Arthritis Broadcast Network, powered by Arthritis Consumer Experts, had the pleasure of interviewing Jonathon Fowles, Chair of the National Advisory Council: Exercise is Medicine® Canada, at the 2017 CRA Annual Scientific Meeting & AHPA Annual Meeting. Watch the interview to learn more about how exercise is medicine for people living with chronic diseases. Fowles is also a Professor at the School of Kinesiology at Acadia University.

If you have any questions for Fowles, please email the production team at:

feedback@jointhealth.org.

About Exercise is Medicine® Canada

Exercise is Medicine® Canada (EIMC) is a movement to encourage a healthy lifestyle among Canadians. EIMC programs are based on abundant evidence that physical activity and exercise reduce the risk of chronic disease and the belief that:

  • Most Canadians can find simple ways to incorporate physical activity and exercise into their daily routines;
  • More should be done to address physical activity and exercise in the healthcare setting; physical activity and exercise should be incorporated as a key health indicator and standard of medical care as a ‘vital sign’; and
  • Certified exercise professionals serve as important resources for Canadians and their healthcare providers

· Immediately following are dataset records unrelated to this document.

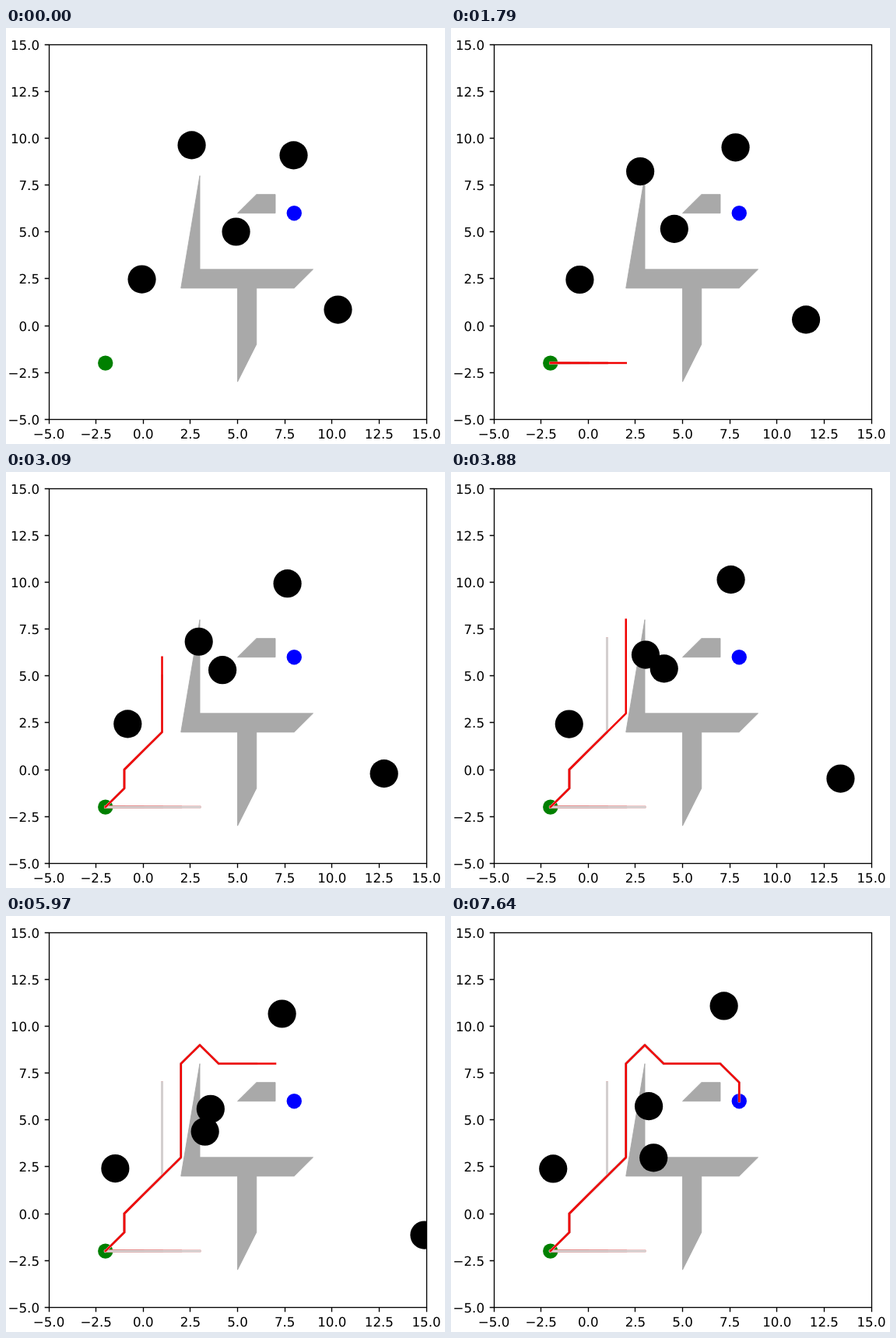
These frames come from a looping animation (564x534 px, 7670 ms). An HTML page with a canvas:

```html
<!DOCTYPE html>
<html lang="en">
<head>
<meta charset="utf-8">
<title>Path planning among moving obstacles</title>
<style>
  html, body { margin: 0; width: 100%; height: 100%; overflow: hidden; background: #fff; }
  canvas { display: block; }
</style>
</head>
<body>
<canvas id="stage" width="564" height="534"></canvas>
<script>
const ctx = document.getElementById('stage').getContext('2d');
const LOOP = 7670, STEP = 374, LEAD = 4, LAST = 19;
const LEFT = 55.5, TOP = 21.5, WIDTH = 485, HEIGHT = 481;
const px = x => 55 + (x + 5) * WIDTH / 20;
const py = y => 502.25 - (y + 5) * HEIGHT / 20;

const start = [-2, -2], goal = [8, 6];

const walls = [
  [[3, 8], [2, 2], [8, 2], [9, 3], [3, 3]],
  [[5, 2], [5, -3], [6, -1], [6, 2]],
  [[5, 6], [6, 7], [7, 7], [7, 6]]
];

const obstacles = [
  { x: 2.57, y: 9.63, vx: 0.047, vy: -0.35 },
  { x: 7.97, y: 9.09, vx: -0.041, vy: 0.105 },
  { x: 4.92, y: 5.01, vx: -0.09, vy: 0.038 },
  { x: -0.07, y: 2.47, vx: -0.094, vy: -0.004 },
  { x: 10.32, y: 0.85, vx: 0.305, vy: -0.133 }
];

// Expands corner points into unit moves, one per step
function route(...corners) {
  const points = [start];
  for (const [x, y] of corners) {
    let [cx, cy] = points[points.length - 1];
    while (cx !== x || cy !== y) {
      cx += Math.sign(x - cx);
      cy += Math.sign(y - cy);
      points.push([cx, cy]);
    }
  }
  return points;
}

const detour = [[-1, -1], [-1, 0]];
const plans = [
  { from: 0, path: route([3, -2]) },
  { from: 6, path: route(...detour, [1, 2], [1, 7]) },
  { from: 10, path: route(...detour, [2, 3], [2, 8], [3, 9], [4, 8], [7, 8], goal) }
];

// The part of the current plan covered after a number of steps
function walked(step) {
  const plan = plans.filter(p => step >= p.from).pop();
  return plan.path.slice(0, step + 1);
}

function trace(points) {
  ctx.beginPath();
  points.forEach(([x, y]) => ctx.lineTo(px(x), py(y)));
}

function line(points, color, width) {
  trace(points);
  ctx.strokeStyle = color;
  ctx.lineWidth = width;
  ctx.stroke();
}

function disc(x, y, r, color) {
  ctx.beginPath();
  ctx.arc(px(x), py(y), r, 0, Math.PI * 2);
  ctx.fillStyle = color;
  ctx.fill();
}

function drawWall(points) {
  trace(points);
  ctx.closePath();
  ctx.fillStyle = ctx.strokeStyle = '#a9a9a9';
  ctx.lineWidth = 0.9;
  ctx.fill();
  ctx.stroke();
}

function drawAxes() {
  ctx.strokeStyle = ctx.fillStyle = '#000';
  ctx.lineWidth = 1.33;
  ctx.strokeRect(LEFT, TOP, WIDTH, HEIGHT);
  ctx.font = '16.67px "DejaVu Sans", sans-serif';
  ctx.textRendering = 'geometricPrecision';
  ctx.beginPath();
  for (let v = -5; v <= 15; v += 2.5) {
    const label = v.toFixed(1).replace('-', '\u2212');
    const x = Math.floor(px(v)) + 0.5, y = Math.floor(py(v)) + 0.5;
    ctx.moveTo(x, TOP + HEIGHT);
    ctx.lineTo(x, TOP + HEIGHT + 5.8);
    ctx.moveTo(LEFT, y);
    ctx.lineTo(LEFT - 5.8, y);
    ctx.textAlign = 'center';
    ctx.fillText(label, px(v), 527);
    ctx.textAlign = 'right';
    ctx.fillText(label, 43, y + 6.1);
  }
  ctx.stroke();
}

function draw(step) {
  ctx.fillStyle = '#fff';
  ctx.fillRect(0, 0, 564, 534);

  ctx.save();
  ctx.beginPath();
  ctx.rect(LEFT, TOP, WIDTH, HEIGHT);
  ctx.clip();
  ctx.lineJoin = 'round';
  walls.forEach(drawWall);
  disc(...start, 9.7, '#008000');
  disc(...goal, 9.7, '#0000ff');

  // Each step greys out the previous path, then draws the new one over it
  ctx.lineCap = 'square';
  for (let k = 1; k <= step; k++) {
    if (k > 1) line(walked(k - 1), '#d3d3d3', 2.9);
    line(walked(k), '#f00000', 2.5);
  }
  for (const { x, y, vx, vy } of obstacles)
    disc(x + vx * step, y + vy * step, 18.1, '#000');
  ctx.restore();

  drawAxes();
}

const begin = performance.now();
function tick() {
  const t = (performance.now() - begin) % LOOP;
  draw(Math.min(LAST, Math.floor((t + LEAD) / STEP)));
  requestAnimationFrame(tick);
}
tick();
</script>
</body>
</html>
```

Exercise is Medicine® (EIM) is a global health initiative managed by the American College of Sports Medicine (ACSM) that is focused on encouraging primary care physicians and other health care providers to include physical activity when designing treatment plans for patients and referring their patients to EIM Credentialied Exercise and Health Fitness Professionals. EIM is committed to the belief that physical activity is integral in the prevention and treatments of diseases and should be regularly assessed and “treated” as part of all healthcare. The Canadian Society for Exercise Physiology (CSEP) is the proud host organization for EIM in Canada.